● REQUIREMENT
Print the data verbatim. Leave every image out.

● MATERIAL FOR THIS EXERCISE
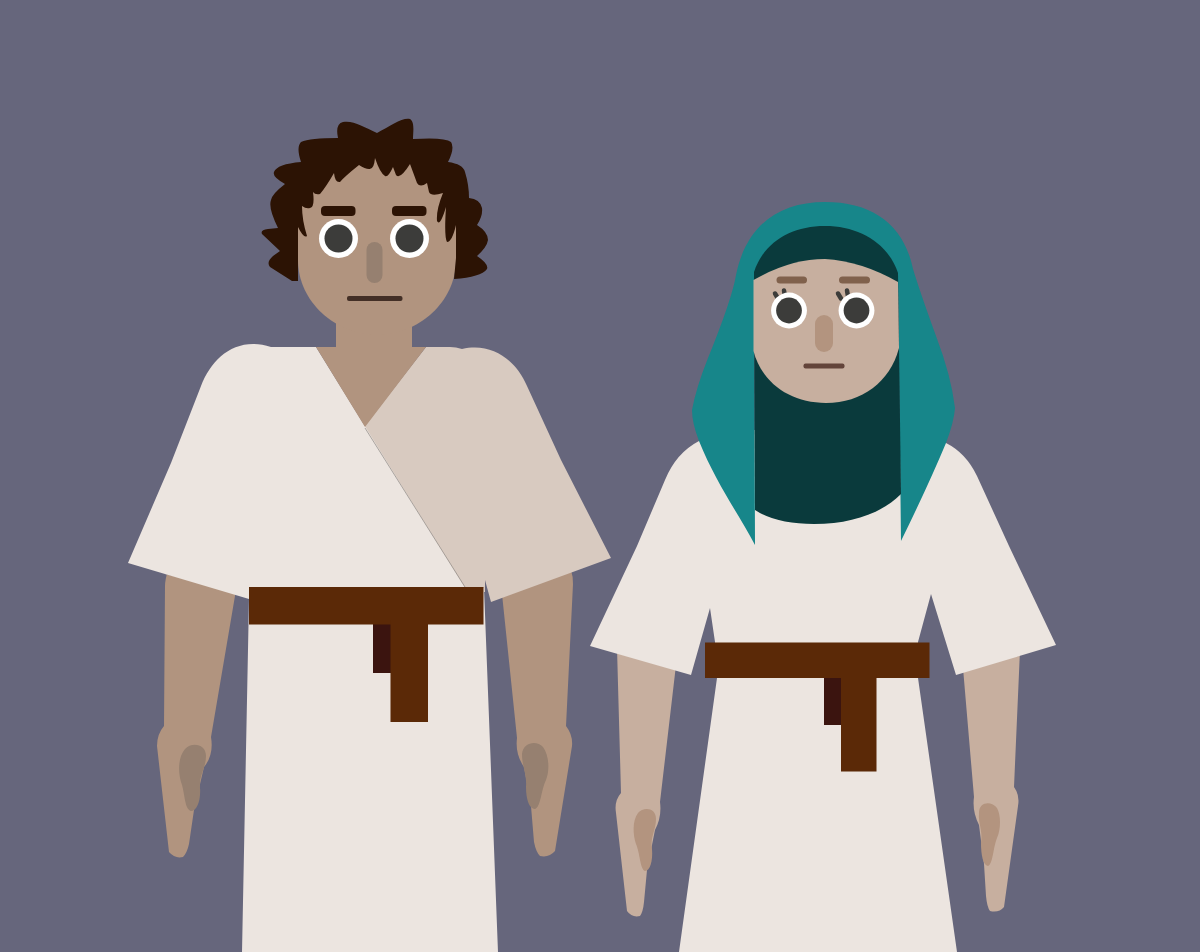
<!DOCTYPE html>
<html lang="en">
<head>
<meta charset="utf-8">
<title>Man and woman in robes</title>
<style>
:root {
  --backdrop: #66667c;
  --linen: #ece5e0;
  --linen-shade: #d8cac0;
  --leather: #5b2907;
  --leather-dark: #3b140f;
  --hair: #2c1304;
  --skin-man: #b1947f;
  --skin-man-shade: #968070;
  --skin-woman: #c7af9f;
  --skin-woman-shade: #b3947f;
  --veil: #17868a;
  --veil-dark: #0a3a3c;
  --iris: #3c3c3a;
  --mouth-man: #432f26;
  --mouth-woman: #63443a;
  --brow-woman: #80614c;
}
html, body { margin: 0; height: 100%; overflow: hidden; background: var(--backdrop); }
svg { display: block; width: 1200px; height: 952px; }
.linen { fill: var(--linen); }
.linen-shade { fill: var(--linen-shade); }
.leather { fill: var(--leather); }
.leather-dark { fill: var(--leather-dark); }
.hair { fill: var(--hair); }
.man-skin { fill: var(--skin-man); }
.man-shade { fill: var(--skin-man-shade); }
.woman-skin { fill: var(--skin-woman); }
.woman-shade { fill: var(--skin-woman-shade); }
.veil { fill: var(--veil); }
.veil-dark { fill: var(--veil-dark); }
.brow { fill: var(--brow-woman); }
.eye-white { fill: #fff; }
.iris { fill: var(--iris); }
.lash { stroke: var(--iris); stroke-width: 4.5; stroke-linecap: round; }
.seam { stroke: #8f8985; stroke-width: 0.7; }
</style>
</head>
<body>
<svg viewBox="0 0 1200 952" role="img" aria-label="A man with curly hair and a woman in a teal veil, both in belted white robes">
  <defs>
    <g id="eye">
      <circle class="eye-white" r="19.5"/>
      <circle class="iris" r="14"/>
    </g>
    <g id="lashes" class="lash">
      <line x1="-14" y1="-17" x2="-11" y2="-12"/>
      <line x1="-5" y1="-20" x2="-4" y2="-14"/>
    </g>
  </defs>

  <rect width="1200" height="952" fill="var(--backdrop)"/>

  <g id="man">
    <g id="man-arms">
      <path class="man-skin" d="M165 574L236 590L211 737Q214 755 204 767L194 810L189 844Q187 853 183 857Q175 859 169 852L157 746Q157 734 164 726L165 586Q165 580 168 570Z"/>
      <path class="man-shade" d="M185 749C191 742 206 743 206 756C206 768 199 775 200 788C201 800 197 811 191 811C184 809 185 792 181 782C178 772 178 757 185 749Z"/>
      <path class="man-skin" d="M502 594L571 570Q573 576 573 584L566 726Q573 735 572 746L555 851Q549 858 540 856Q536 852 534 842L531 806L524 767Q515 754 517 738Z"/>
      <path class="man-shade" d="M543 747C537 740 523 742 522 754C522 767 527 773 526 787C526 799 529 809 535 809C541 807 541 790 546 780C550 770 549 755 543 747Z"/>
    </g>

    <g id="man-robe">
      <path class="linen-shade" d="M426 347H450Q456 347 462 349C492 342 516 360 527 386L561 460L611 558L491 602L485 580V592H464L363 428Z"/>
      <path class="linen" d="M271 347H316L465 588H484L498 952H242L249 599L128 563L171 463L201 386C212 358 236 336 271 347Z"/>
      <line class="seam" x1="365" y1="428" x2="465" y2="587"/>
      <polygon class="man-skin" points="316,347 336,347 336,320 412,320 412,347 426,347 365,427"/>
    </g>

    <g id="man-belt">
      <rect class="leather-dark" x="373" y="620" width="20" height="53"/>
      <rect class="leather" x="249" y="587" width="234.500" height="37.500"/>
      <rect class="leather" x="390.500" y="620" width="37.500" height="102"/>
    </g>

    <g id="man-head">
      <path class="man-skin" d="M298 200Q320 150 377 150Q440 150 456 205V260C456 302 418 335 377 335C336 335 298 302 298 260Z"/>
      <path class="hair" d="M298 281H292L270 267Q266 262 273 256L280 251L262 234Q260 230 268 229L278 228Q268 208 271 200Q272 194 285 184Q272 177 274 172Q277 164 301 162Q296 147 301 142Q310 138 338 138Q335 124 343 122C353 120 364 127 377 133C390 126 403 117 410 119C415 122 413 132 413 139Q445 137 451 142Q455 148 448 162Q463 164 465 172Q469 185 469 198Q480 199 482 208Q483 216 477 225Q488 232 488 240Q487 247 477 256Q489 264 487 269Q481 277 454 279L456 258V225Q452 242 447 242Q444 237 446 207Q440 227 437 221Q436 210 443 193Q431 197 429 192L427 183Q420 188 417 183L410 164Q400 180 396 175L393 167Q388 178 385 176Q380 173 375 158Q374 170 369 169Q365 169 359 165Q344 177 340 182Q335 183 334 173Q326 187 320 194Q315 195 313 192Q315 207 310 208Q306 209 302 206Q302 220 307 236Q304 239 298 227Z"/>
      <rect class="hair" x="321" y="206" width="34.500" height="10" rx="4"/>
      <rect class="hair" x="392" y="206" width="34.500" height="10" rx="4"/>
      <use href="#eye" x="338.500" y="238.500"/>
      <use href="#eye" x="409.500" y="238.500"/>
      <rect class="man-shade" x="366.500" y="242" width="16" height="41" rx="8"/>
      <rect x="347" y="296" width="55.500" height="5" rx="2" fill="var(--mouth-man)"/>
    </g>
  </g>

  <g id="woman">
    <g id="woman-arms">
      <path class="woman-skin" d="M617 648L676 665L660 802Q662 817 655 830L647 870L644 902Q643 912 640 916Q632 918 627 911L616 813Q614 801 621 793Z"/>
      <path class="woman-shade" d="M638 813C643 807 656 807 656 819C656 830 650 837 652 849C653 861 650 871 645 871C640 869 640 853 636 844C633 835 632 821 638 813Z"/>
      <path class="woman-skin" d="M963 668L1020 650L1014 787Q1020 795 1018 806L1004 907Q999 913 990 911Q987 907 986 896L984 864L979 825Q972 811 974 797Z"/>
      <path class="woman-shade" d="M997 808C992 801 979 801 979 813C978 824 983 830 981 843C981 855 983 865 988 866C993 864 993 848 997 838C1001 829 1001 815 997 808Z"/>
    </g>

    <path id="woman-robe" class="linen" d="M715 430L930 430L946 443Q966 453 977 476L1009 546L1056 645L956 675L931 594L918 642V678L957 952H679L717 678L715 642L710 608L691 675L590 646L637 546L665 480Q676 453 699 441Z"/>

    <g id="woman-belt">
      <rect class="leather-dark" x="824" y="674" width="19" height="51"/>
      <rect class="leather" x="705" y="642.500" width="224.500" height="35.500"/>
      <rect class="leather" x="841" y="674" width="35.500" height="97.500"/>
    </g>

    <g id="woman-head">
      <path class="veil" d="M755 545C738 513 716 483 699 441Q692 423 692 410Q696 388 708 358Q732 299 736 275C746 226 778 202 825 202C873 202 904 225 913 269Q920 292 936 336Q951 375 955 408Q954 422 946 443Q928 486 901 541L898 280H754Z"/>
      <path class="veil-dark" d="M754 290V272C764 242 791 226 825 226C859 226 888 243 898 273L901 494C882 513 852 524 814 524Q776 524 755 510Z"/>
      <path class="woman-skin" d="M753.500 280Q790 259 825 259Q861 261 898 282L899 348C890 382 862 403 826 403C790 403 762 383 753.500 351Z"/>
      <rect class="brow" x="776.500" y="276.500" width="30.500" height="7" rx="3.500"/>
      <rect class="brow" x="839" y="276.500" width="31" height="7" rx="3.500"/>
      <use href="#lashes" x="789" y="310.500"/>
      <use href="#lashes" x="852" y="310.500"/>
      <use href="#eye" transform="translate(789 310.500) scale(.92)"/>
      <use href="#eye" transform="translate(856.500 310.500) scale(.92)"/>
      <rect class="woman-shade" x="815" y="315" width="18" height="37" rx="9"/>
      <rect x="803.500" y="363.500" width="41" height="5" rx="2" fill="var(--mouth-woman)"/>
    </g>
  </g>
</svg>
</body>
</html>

● RESULT OF THIS TASK
<!DOCTYPE html>
<html lang="en">
<head>
<meta charset="utf-8">
<title>Man and woman in robes</title>
<style>
:root {
  --backdrop: #66667c;
  --linen: #ece5e0;
  --linen-shade: #d8cac0;
  --leather: #5b2907;
  --leather-dark: #3b140f;
  --hair: #2c1304;
  --skin-man: #b1947f;
  --skin-man-shade: #968070;
  --skin-woman: #c7af9f;
  --skin-woman-shade: #b3947f;
  --veil: #17868a;
  --veil-dark: #0a3a3c;
  --iris: #3c3c3a;
  --mouth-man: #432f26;
  --mouth-woman: #63443a;
  --brow-woman: #80614c;
}
html, body { margin: 0; height: 100%; overflow: hidden; background: var(--backdrop); }
svg { display: block; width: 1200px; height: 952px; }
.linen { fill: var(--linen); }
.linen-shade { fill: var(--linen-shade); }
.leather { fill: var(--leather); }
.leather-dark { fill: var(--leather-dark); }
.hair { fill: var(--hair); }
.man-skin { fill: var(--skin-man); }
.man-shade { fill: var(--skin-man-shade); }
.woman-skin { fill: var(--skin-woman); }
.woman-shade { fill: var(--skin-woman-shade); }
.veil { fill: var(--veil); }
.veil-dark { fill: var(--veil-dark); }
.brow { fill: var(--brow-woman); }
.eye-white { fill: #fff; }
.iris { fill: var(--iris); }
.lash { stroke: var(--iris); stroke-width: 4.5; stroke-linecap: round; }
.seam { stroke: #8f8985; stroke-width: 0.7; }
</style>
</head>
<body>
<svg viewBox="0 0 1200 952" role="img" aria-label="A man with curly hair and a woman in a teal veil, both in belted white robes">
  <defs>
    <g id="eye">
      <circle class="eye-white" r="19.5"/>
      <circle class="iris" r="14"/>
    </g>
    <g id="lashes" class="lash">
      <line x1="-14" y1="-17" x2="-11" y2="-12"/>
      <line x1="-5" y1="-20" x2="-4" y2="-14"/>
    </g>
  </defs>

  <rect width="1200" height="952" fill="var(--backdrop)"/>

  <g id="man">
    <g id="man-arms">
      <path class="man-skin" d="M165 574L236 590L211 737Q214 755 204 767L194 810L189 844Q187 853 183 857Q175 859 169 852L157 746Q157 734 164 726L165 586Q165 580 168 570Z"/>
      <path class="man-shade" d="M185 749C191 742 206 743 206 756C206 768 199 775 200 788C201 800 197 811 191 811C184 809 185 792 181 782C178 772 178 757 185 749Z"/>
      <path class="man-skin" d="M502 594L571 570Q573 576 573 584L566 726Q573 735 572 746L555 851Q549 858 540 856Q536 852 534 842L531 806L524 767Q515 754 517 738Z"/>
      <path class="man-shade" d="M543 747C537 740 523 742 522 754C522 767 527 773 526 787C526 799 529 809 535 809C541 807 541 790 546 780C550 770 549 755 543 747Z"/>
    </g>

    <g id="man-robe">
      <path class="linen-shade" d="M426 347H450Q456 347 462 349C492 342 516 360 527 386L561 460L611 558L491 602L485 580V592H464L363 428Z"/>
      <path class="linen" d="M271 347H316L465 588H484L498 952H242L249 599L128 563L171 463L201 386C212 358 236 336 271 347Z"/>
      <line class="seam" x1="365" y1="428" x2="465" y2="587"/>
      <polygon class="man-skin" points="316,347 336,347 336,320 412,320 412,347 426,347 365,427"/>
    </g>

    <g id="man-belt">
      <rect class="leather-dark" x="373" y="620" width="20" height="53"/>
      <rect class="leather" x="249" y="587" width="234.500" height="37.500"/>
      <rect class="leather" x="390.500" y="620" width="37.500" height="102"/>
    </g>

    <g id="man-head">
      <path class="man-skin" d="M298 200Q320 150 377 150Q440 150 456 205V260C456 302 418 335 377 335C336 335 298 302 298 260Z"/>
      <path class="hair" d="M298 281H292L270 267Q266 262 273 256L280 251L262 234Q260 230 268 229L278 228Q268 208 271 200Q272 194 285 184Q272 177 274 172Q277 164 301 162Q296 147 301 142Q310 138 338 138Q335 124 343 122C353 120 364 127 377 133C390 126 403 117 410 119C415 122 413 132 413 139Q445 137 451 142Q455 148 448 162Q463 164 465 172Q469 185 469 198Q480 199 482 208Q483 216 477 225Q488 232 488 240Q487 247 477 256Q489 264 487 269Q481 277 454 279L456 258V225Q452 242 447 242Q444 237 446 207Q440 227 437 221Q436 210 443 193Q431 197 429 192L427 183Q420 188 417 183L410 164Q400 180 396 175L393 167Q388 178 385 176Q380 173 375 158Q374 170 369 169Q365 169 359 165Q344 177 340 182Q335 183 334 173Q326 187 320 194Q315 195 313 192Q315 207 310 208Q306 209 302 206Q302 220 307 236Q304 239 298 227Z"/>
      <rect class="hair" x="321" y="206" width="34.500" height="10" rx="4"/>
      <rect class="hair" x="392" y="206" width="34.500" height="10" rx="4"/>
      <use href="#eye" x="338.500" y="238.500"/>
      <use href="#eye" x="409.500" y="238.500"/>
      <rect class="man-shade" x="366.500" y="242" width="16" height="41" rx="8"/>
      <rect x="347" y="296" width="55.500" height="5" rx="2" fill="var(--mouth-man)"/>
    </g>
  </g>

  <g id="woman">
    <g id="woman-arms">
      <path class="woman-skin" d="M617 648L676 665L660 802Q662 817 655 830L647 870L644 902Q643 912 640 916Q632 918 627 911L616 813Q614 801 621 793Z"/>
      <path class="woman-shade" d="M638 813C643 807 656 807 656 819C656 830 650 837 652 849C653 861 650 871 645 871C640 869 640 853 636 844C633 835 632 821 638 813Z"/>
      <path class="woman-skin" d="M963 668L1020 650L1014 787Q1020 795 1018 806L1004 907Q999 913 990 911Q987 907 986 896L984 864L979 825Q972 811 974 797Z"/>
      <path class="woman-shade" d="M997 808C992 801 979 801 979 813C978 824 983 830 981 843C981 855 983 865 988 866C993 864 993 848 997 838C1001 829 1001 815 997 808Z"/>
    </g>

    <path id="woman-robe" class="linen" d="M715 430L930 430L946 443Q966 453 977 476L1009 546L1056 645L956 675L931 594L918 642V678L957 952H679L717 678L715 642L710 608L691 675L590 646L637 546L665 480Q676 453 699 441Z"/>

    <g id="woman-belt">
      <rect class="leather-dark" x="824" y="674" width="19" height="51"/>
      <rect class="leather" x="705" y="642.500" width="224.500" height="35.500"/>
      <rect class="leather" x="841" y="674" width="35.500" height="97.500"/>
    </g>

    <g id="woman-head">
      <path class="veil" d="M755 545C738 513 716 483 699 441Q692 423 692 410Q696 388 708 358Q732 299 736 275C746 226 778 202 825 202C873 202 904 225 913 269Q920 292 936 336Q951 375 955 408Q954 422 946 443Q928 486 901 541L898 280H754Z"/>
      <path class="veil-dark" d="M754 290V272C764 242 791 226 825 226C859 226 888 243 898 273L901 494C882 513 852 524 814 524Q776 524 755 510Z"/>
      <path class="woman-skin" d="M753.500 280Q790 259 825 259Q861 261 898 282L899 348C890 382 862 403 826 403C790 403 762 383 753.500 351Z"/>
      <rect class="brow" x="776.500" y="276.500" width="30.500" height="7" rx="3.500"/>
      <rect class="brow" x="839" y="276.500" width="31" height="7" rx="3.500"/>
      <use href="#lashes" x="789" y="310.500"/>
      <use href="#lashes" x="852" y="310.500"/>
      <use href="#eye" transform="translate(789 310.500) scale(.92)"/>
      <use href="#eye" transform="translate(856.500 310.500) scale(.92)"/>
      <rect class="woman-shade" x="815" y="315" width="18" height="37" rx="9"/>
      <rect x="803.500" y="363.500" width="41" height="5" rx="2" fill="var(--mouth-woman)"/>
    </g>
  </g>
</svg>
</body>
</html>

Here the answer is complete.